**** Dataset records

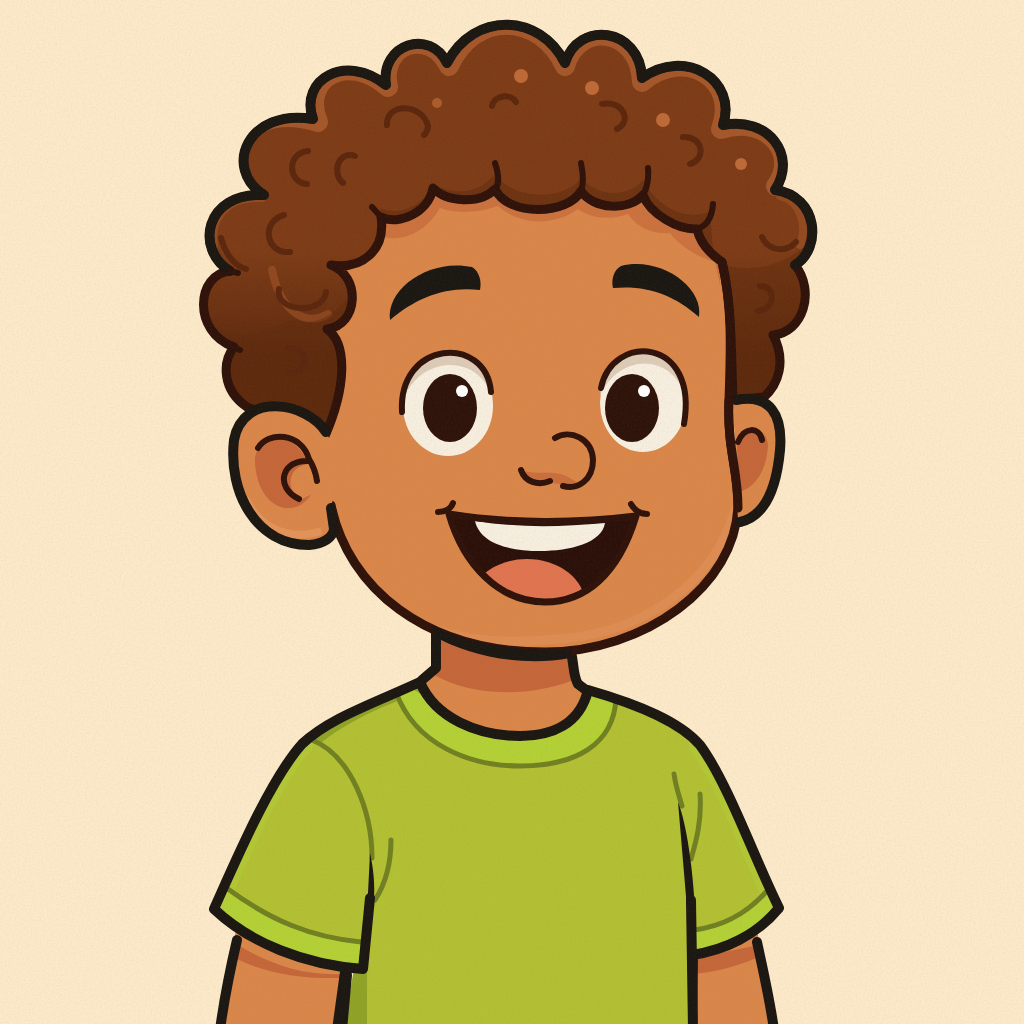
<!DOCTYPE html>
<html lang="en">
<head>
<meta charset="utf-8">
<title>Smiling boy in a green T-shirt</title>
<style>
:root{--paper:#fbe9c9;--ink:#1b1712;--line:#2f120a;--skin:#d9864a;--skin-shade:#c4673a;--skin-light:#e2935a;--hair:#7d3c17;--hair-dark:#5e2a0f;--hair-light:#a4572a;--curl:#5b270e;--shirt:#b2c034;--shirt-light:#b3d036;--shirt-shade:#8fa327;--seam:#718022;--eye:#f6eedf;--eye-shade:#dccbb7;--pupil:#2e130b;--mouth:#2b100a;--tongue:#df7450}
html,body{margin:0;width:1024px;height:1024px;overflow:hidden;background:var(--paper)}
svg{display:block}
path{stroke-linecap:round;stroke-linejoin:round}
.skin{fill:var(--skin)}
.skin-shade{fill:var(--skin-shade)}
.outline{fill:none;stroke:var(--ink);stroke-width:10}
.outline-warm{fill:none;stroke:var(--line);stroke-width:9}
.seam{fill:none;stroke:var(--seam);stroke-width:5}
.curl{fill:none;stroke:var(--curl);stroke-width:6}
.detail{fill:none;stroke:var(--line);stroke-width:6}
</style>
</head>
<body>
<svg width="1024" height="1024" viewBox="0 0 1024 1024" role="img" aria-label="Cartoon of a smiling boy with curly brown hair and a green T-shirt">
<defs>
<linearGradient id="hair-tone" x1="0" y1="0" x2="0" y2="1">
<stop offset="0" stop-color="var(--hair)"/><stop offset=".55" stop-color="var(--hair)"/><stop offset=".8" stop-color="var(--hair-dark)"/>
</linearGradient>
<path id="hair-shape" d="M247 407C222 390 222 362 234 347C192 332 196 274 230 271C195 250 204 192 264 195C222 168 248 108 313 119C299 79 346 53 386 85C380 44 430 28 447 63C474 11 540 13 565 63C578 20 640 27 642 78C685 47 738 80 723 125C768 116 798 155 775 190C819 196 822 249 795 265C816 291 803 333 773 335C787 361 778 385 764 397L733 400C731 345 732 305 722 262C709 253 700 243 697 229C678 230 650 214 643 195C628 212 593 209 581 191C568 215 508 217 495 189C480 205 446 202 433 188C429 212 399 226 381 217C386 250 362 270 331 265C361 276 359 325 327 329C348 344 346 388 325 436Z"/>
<path id="face-shape" d="M331 505C348 588 425 652 545 652C645 652 736 586 738 505C738 468 727 450 729 400C731 345 732 305 722 262L700 160H370L320 260L322 430Z"/>
<path id="shirt-body" d="M420 682L310 738L372 860L344 1030H694L690 860L700 744C670 715 630 703 588 690C580 724 552 736 520 736C478 736 435 718 420 682Z"/>
<path id="left-sleeve" d="M420 682C370 705 330 718 302 744C270 780 236 860 214 909C250 943 305 965 363 969L372 855L400 760Z"/>
<path id="right-sleeve" d="M588 690C640 705 680 722 700 745C728 783 755 860 779 908C757 935 725 950 692 955L682 810Z"/>
<path id="left-ear" d="M326 432C307 402 243 391 234 440C228 492 256 545 309 545C324 544 333 537 334 529L331 505L345 470Z"/>
<path id="right-ear" d="M733 400C770 393 783 415 780 450C776 494 762 517 738 522Z"/>
<clipPath id="hair-clip"><use href="#hair-shape"/></clipPath>
<clipPath id="face-clip"><use href="#face-shape"/></clipPath>
<clipPath id="shirt-clip"><use href="#shirt-body"/><use href="#left-sleeve"/><use href="#right-sleeve"/></clipPath>
<clipPath id="mouth-clip"><path id="mouth-shape" d="M449 514C510 524 580 523 636 516C618 575 585 602 545 602C500 602 464 566 449 514Z"/></clipPath>
<filter id="paper-grain" x="0" y="0" width="100%" height="100%">
<feTurbulence type="fractalNoise" baseFrequency=".55" numOctaves="2" seed="4"/>
<feColorMatrix values="0 0 0 0 .35 0 0 0 0 .2 0 0 0 0 .08 0 0 0 .9 -.35"/>
</filter>
</defs>

<rect id="background" width="1024" height="1024" fill="var(--paper)"/>

<g id="arms">
<path class="skin" d="M236 930L216 1030H335L348 960ZM690 940L694 1030H776L757 930Z"/>
<path class="skin-shade" d="M238 945C270 965 305 976 342 974L340 978C300 979 265 973 237 959ZM694 958L754 946L756 958C738 966 716 972 694 974Z"/>
<path class="outline" d="M237 940C230 970 224 1000 220 1030M345 972L337 1030M757 942C763 970 770 1000 774 1030M693 955L692 1030"/>
</g>

<g id="neck">
<path class="skin" d="M436 620V668L422 684C440 720 480 740 520 738C555 736 580 720 586 690L574 684L570 640Z"/>
<path class="skin-shade" d="M438 630L572 650L574 680C530 697 475 697 436 676Z"/>
<path class="outline" d="M436 622V668L422 680M571 652C574 664 573 676 578 684L586 690"/>
</g>

<g id="shirt">
<use href="#shirt-body" fill="var(--shirt)"/>
<use href="#left-sleeve" fill="var(--shirt)"/>
<use href="#right-sleeve" fill="var(--shirt)"/>
<g clip-path="url(#shirt-clip)">
<path d="M395 690C415 745 470 767 520 767C575 767 612 745 617 695L588 685C580 724 552 736 520 736C478 736 435 718 415 675Z" fill="var(--shirt-light)"/>
<path d="M214 909L228 888C270 920 310 938 366 943L363 975C300 968 250 943 205 915ZM692 931C725 926 748 912 769 890L785 910C757 940 725 955 690 958Z" fill="var(--shirt-light)"/>
<path d="M310 738C335 720 365 706 395 690L400 700C370 712 345 724 322 742ZM350 970L367 960V1030H344ZM404 684L425 680L428 698Z" fill="var(--shirt-shade)"/>
<path d="M302 744C270 780 236 860 214 909M700 745C728 783 755 860 779 908" fill="none" stroke="var(--shirt-light)" stroke-width="22" opacity=".5"/>
</g>
<path class="seam" d="M396 692C415 745 470 766 520 766C575 766 614 745 616 698M312 740C350 755 372 810 372 858M391 840C391 866 384 886 375 900M228 889C270 920 310 937 361 942M674 774C676 788 679 795 682 806M700 794C702 820 696 842 691 859M694 930C725 926 748 912 766 892"/>
<path class="outline" d="M420 682C370 705 330 718 302 744C270 780 236 860 214 909C250 943 305 965 363 969L370 898M588 690C640 705 680 722 700 745C728 783 755 860 779 908C757 935 725 950 692 955M420 682C435 718 478 736 520 736C552 736 580 724 588 690M347 975L342 1030M691 900L693 1030"/>
<path d="M370 853C375 875 375 895 373 906L367 970H358L368 893ZM678 802C687 825 693 870 695 910L688 920Z" fill="var(--ink)"/>
</g>

<g id="face">
<use href="#face-shape" class="skin"/>
<g clip-path="url(#face-clip)">
<path class="skin-shade" d="M370 210L440 180L720 190V285L715 262C695 256 680 246 670 233C650 235 635 225 628 214C608 221 590 218 578 209C555 226 520 226 498 206C480 213 455 214 440 208C425 234 400 243 380 236Z" opacity=".6"/>
<path d="M350 560C400 640 480 645 545 640C645 637 715 580 735 510" fill="none" stroke="var(--skin-light)" stroke-width="9" opacity=".6"/>
</g>
<path class="outline-warm" d="M331 505C348 588 425 652 545 652C645 652 736 586 738 505C738 468 727 450 729 400"/>
<path d="M434 626C470 645 510 651 572 650L570 658C525 667 470 657 434 636Z" fill="var(--ink)"/>
</g>

<g id="hair">
<use href="#hair-shape" fill="url(#hair-tone)"/>
<g clip-path="url(#hair-clip)">
<path d="M240 185C215 155 250 100 318 122C300 80 346 50 388 87C378 44 430 26 449 66C474 10 540 12 565 66C578 20 640 27 642 82C685 45 740 80 721 129C768 114 800 155 776 186" fill="none" stroke="var(--hair-light)" stroke-width="20"/>
<path d="M214 245C210 220 225 196 262 198M780 196C800 200 808 225 800 245M272 270C282 318 310 325 328 314" fill="none" stroke="var(--hair-light)" stroke-width="8" opacity=".55"/>
<path d="M380 208C400 217 425 205 433 183C450 196 480 194 495 174C515 202 565 200 581 178C600 199 630 196 643 180C660 210 685 220 710 212L715 275L690 240L500 225L380 230Z" fill="var(--hair-dark)" opacity=".5"/>
<path d="M200 318C240 350 280 325 290 320C315 325 330 320 350 295L360 440H220ZM725 265C760 275 790 260 810 242V420H725Z" fill="var(--hair-dark)" opacity=".45"/>
</g>
<path class="curl" d="M387 125C386 102 422 103 428 126C428 130 426 133 424 135M492 106C494 95 511 93 516 102M602 104C624 100 632 122 617 129M308 151C286 153 288 183 307 184M355 156C337 150 332 175 343 183M284 215C260 222 266 254 290 252M683 137C704 136 706 160 690 164M760 286C777 286 775 310 758 311M279 289C274 312 323 316 326 292M288 348C311 346 308 374 290 373M221 238C225 253 234 266 246 269M796 242C785 254 768 250 762 237"/>
<g fill="#bd6a38"><circle cx="521" cy="76" r="7"/><circle cx="592" cy="88" r="7"/><circle cx="663" cy="120" r="7"/><circle cx="741" cy="164" r="6"/><circle cx="437" cy="103" r="5" opacity=".7"/></g>
<use href="#hair-shape" class="outline-warm"/>
<path class="outline" d="M230 271C195 250 204 192 264 195C222 168 248 108 313 119C299 79 346 53 386 85C380 44 430 28 447 63C474 11 540 13 565 63C578 20 640 27 642 78C685 47 738 80 723 125C768 116 798 155 775 190C819 196 822 249 795 265"/>
<path class="detail" d="M495 163C500 178 498 186 495 189M581 163C584 178 583 186 581 191M648 168C649 180 647 188 643 195M697 229C707 226 712 217 713 204M372 207L381 217M232 347L240 350M230 271L238 273"/>
</g>

<g id="ears">
<use href="#right-ear" class="skin"/>
<path class="skin-shade" d="M737 446C745 424 766 425 768 445C767 470 755 488 739 492Z"/>
<path class="detail" d="M738 442C744 427 759 426 762 440"/>
<path class="outline" d="M736 400C770 393 783 415 780 450C776 494 762 517 740 522"/>
<path class="outline-warm" d="M722 262C732 305 731 345 729 400C727 450 738 468 738 508"/>
<use href="#left-ear" class="skin"/>
<path class="skin-shade" d="M255 462C254 436 290 427 306 459L318 482C310 500 300 510 284 508C267 504 256 486 255 462Z"/>
<path d="M308 464C288 467 285 488 300 500L320 490V465Z" fill="var(--skin)"/>
<path d="M246 500C262 530 288 540 318 532" fill="none" stroke="var(--skin-light)" stroke-width="8"/>
<path class="detail" d="M258 448C268 431 301 432 309 459C314 467 316 474 317 481M309 461C282 459 274 487 299 499"/>
<path class="outline" d="M326 432C307 402 243 391 234 440C228 492 256 545 309 545C324 544 333 537 334 529L331 508"/>
</g>

<g id="eyebrows" fill="var(--ink)">
<path d="M390 320C386 288 430 258 472 267C479 271 482 281 480 290C445 286 416 298 390 320Z"/>
<path d="M699 317C704 287 660 256 621 266C614 270 611 279 613 288C648 285 674 295 699 317Z"/>
</g>

<g id="eyes">
<g id="left-eye">
<ellipse cx="448" cy="406" rx="45" ry="50" fill="var(--eye)"/>
<path d="M403 400C408 340 488 340 493 400C480 352 420 355 403 400Z" fill="var(--eye-shade)"/>
<ellipse cx="450" cy="408" rx="27" ry="34" fill="var(--pupil)"/>
<circle cx="462" cy="391" r="6" fill="#fff"/>
<path class="detail" d="M402 412C398 340 486 334 491 392"/>
</g>
<g id="right-eye">
<ellipse cx="643" cy="403" rx="43" ry="49" fill="var(--eye)"/>
<path d="M600 396C605 338 682 338 687 400C672 350 618 354 600 396Z" fill="var(--eye-shade)"/>
<ellipse cx="632" cy="408" rx="27" ry="34" fill="var(--pupil)"/>
<circle cx="644" cy="391" r="6" fill="#fff"/>
<path class="detail" d="M601 388C612 333 699 336 684 424"/>
</g>
</g>

<g id="nose">
<path class="skin-shade" d="M521 470C535 476 556 469 568 477L580 484C565 489 555 480 547 484C535 488 525 482 521 470Z" opacity=".75"/>
<path class="detail" d="M555 438C570 429 592 438 593 460C593 480 578 490 563 486M521 470C525 482 538 486 550 481"/>
</g>

<g id="mouth">
<use href="#mouth-shape" fill="var(--mouth)"/>
<g clip-path="url(#mouth-clip)">
<ellipse cx="527" cy="604" rx="58" ry="45" fill="var(--tongue)"/>
<path d="M475 521C520 528 560 527 605 523C602 543 570 551 540 551C508 551 480 543 475 521Z" fill="var(--eye)"/>
</g>
<use href="#mouth-shape" class="outline-warm" style="stroke-width:7"/>
<path class="detail" d="M438 512C445 512 451 509 453 503M631 504C635 511 640 514 647 514"/>
</g>

<rect id="grain" width="1024" height="1024" filter="url(#paper-grain)" opacity=".16"/>
</svg>
</body>
</html>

********

Exercise details: What is asked for is an exact copy of the lines above from the one containing "318C240 350 280" through the one containing "125C386 102 422", and only those.

Output of the task:
<path d="M200 318C240 350 280 325 290 320C315 325 330 320 350 295L360 440H220ZM725 265C760 275 790 260 810 242V420H725Z" fill="var(--hair-dark)" opacity=".45"/>
</g>
<path class="curl" d="M387 125C386 102 422 103 428 126C428 130 426 133 424 135M492 106C494 95 511 93 516 102M602 104C624 100 632 122 617 129M308 151C286 153 288 183 307 184M355 156C337 150 332 175 343 183M284 215C260 222 266 254 290 252M683 137C704 136 706 160 690 164M760 286C777 286 775 310 758 311M279 289C274 312 323 316 326 292M288 348C311 346 308 374 290 373M221 238C225 253 234 266 246 269M796 242C785 254 768 250 762 237"/>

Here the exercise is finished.